There’s a handful of good ideas in in Kostova’s novel, that never really gel together. A brainy teenager (with that old Gothic standby of not having a name) tracing a secret long kept by her loving parent, while the other is absent, a secret society of scholars hunting for the truth about Vlad The Impaler discover that the vampiric legends surrounding him are true, and Vlad Dracul’s descendants grapple with the legacy of evil left behind.

None of it quite gets there, as The Historian can’t commit to one of these narratives and tries to get all three in there. While the stylistic choice to mirror Brahm Stoker’s Dracula is a fun one, the diary within a diary within a diary conceit of this book makes it often hard to track.

A globe trotting thriller that’s never quite thriling and a horror novel that’s only scary for a few pages, a semi-sequel to Dracula where he only appears for like ten pages (and they are the best 10 pages of the book) everything about The Historian feels half baked. It’s also from that precious time fifteen years ago where every book seemed like it was trying to ape The DaVinci Code‘s formula of academics uncovering ancient and shocking secrets as they stumble through catacombs in Europe.

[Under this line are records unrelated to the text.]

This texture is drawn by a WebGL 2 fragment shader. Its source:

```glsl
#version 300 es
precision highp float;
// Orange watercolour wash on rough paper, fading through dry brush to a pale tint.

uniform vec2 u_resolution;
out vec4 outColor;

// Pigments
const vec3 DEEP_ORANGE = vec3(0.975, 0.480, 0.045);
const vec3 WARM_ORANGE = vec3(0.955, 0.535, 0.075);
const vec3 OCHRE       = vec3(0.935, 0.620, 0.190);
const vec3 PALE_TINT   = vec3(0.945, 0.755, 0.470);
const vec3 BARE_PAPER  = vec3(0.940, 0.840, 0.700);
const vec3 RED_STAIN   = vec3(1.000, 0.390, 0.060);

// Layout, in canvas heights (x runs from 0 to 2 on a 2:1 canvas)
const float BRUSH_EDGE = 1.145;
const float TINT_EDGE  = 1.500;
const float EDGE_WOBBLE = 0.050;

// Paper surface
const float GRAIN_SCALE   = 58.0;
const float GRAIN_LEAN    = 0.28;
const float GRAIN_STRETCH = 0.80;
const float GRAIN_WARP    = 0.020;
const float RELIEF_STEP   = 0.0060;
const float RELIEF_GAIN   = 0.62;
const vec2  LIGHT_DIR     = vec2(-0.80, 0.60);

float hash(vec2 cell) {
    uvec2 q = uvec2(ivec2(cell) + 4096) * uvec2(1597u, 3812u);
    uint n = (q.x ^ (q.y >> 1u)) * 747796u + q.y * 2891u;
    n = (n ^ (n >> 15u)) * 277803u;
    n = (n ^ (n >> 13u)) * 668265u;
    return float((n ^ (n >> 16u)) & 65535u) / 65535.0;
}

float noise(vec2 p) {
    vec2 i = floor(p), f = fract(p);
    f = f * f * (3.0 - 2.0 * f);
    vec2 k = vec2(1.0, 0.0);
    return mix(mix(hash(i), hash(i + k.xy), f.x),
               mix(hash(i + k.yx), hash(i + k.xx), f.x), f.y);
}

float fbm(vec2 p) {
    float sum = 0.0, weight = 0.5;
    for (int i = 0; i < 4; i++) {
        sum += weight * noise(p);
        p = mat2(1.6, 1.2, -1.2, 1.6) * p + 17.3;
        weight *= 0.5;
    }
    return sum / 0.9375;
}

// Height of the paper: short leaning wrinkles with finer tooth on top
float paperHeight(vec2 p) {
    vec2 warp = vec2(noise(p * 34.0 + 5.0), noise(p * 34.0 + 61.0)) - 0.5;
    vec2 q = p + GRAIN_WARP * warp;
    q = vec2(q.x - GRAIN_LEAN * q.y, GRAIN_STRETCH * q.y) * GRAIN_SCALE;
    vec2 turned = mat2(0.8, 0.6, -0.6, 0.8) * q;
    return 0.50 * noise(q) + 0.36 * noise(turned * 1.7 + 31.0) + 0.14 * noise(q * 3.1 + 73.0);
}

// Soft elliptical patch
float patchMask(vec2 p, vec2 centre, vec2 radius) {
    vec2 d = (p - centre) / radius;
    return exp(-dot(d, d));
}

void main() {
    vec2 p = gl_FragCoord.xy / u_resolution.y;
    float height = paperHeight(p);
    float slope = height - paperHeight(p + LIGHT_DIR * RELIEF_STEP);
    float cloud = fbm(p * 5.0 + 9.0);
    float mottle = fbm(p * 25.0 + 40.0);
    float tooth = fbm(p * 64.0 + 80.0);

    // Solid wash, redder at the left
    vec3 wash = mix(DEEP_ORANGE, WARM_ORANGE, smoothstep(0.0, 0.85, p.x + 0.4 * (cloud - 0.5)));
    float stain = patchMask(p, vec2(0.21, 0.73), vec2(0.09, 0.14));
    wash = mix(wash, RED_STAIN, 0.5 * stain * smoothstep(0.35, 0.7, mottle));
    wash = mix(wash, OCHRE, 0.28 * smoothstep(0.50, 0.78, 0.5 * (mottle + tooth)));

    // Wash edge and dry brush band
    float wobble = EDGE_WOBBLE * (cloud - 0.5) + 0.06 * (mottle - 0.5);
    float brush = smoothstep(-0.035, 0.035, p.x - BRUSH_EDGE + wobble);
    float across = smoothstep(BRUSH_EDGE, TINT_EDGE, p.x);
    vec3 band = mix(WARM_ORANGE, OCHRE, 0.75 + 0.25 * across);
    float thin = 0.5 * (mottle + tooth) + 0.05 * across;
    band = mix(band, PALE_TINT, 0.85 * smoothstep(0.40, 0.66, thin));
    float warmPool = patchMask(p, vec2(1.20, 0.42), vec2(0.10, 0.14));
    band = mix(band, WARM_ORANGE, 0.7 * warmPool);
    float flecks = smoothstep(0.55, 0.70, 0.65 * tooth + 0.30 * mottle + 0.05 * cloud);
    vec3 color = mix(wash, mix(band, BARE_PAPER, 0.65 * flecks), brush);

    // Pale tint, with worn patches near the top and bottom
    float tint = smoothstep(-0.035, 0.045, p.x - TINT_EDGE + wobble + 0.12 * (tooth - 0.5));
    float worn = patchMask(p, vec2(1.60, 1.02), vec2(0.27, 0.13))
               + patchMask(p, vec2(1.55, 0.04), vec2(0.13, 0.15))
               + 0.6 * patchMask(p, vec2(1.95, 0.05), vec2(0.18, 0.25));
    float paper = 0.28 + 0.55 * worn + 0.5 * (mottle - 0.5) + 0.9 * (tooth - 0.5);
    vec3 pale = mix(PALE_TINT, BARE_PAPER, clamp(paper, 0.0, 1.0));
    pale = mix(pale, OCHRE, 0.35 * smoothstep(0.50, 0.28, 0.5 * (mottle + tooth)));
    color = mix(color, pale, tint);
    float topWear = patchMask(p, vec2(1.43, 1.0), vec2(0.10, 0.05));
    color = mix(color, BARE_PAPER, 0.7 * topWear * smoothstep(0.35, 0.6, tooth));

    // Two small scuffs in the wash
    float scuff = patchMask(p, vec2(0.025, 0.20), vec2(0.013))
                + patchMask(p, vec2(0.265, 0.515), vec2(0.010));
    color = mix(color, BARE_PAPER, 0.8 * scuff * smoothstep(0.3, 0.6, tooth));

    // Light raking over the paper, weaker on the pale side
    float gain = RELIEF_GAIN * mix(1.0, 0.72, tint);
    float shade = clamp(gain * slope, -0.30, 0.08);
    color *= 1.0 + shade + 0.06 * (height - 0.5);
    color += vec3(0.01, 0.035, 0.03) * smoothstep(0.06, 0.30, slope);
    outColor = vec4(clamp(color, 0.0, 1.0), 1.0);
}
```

I enjoyed it enough that I was able to push through the more banal parts to the actually exciting conclusion, but not enough to really recommend it as a read to most people. It’s a fun read for anyone who’s really into vampire fiction. (Like Me!) It’s ties to Stoker’s original are worthwhile and the way it draws on the actual story of Vlad The Impaler somewhat creative, but it would have been altogether a better book if Kostova had picked one track and stuck with it, rather than trying to cover everything here.

Up next I’m sticking with vampires but we’re checking back in with Lestat in The Tale Of The Body Theif. I’ve missed that arrogant little SOB, I really, really have.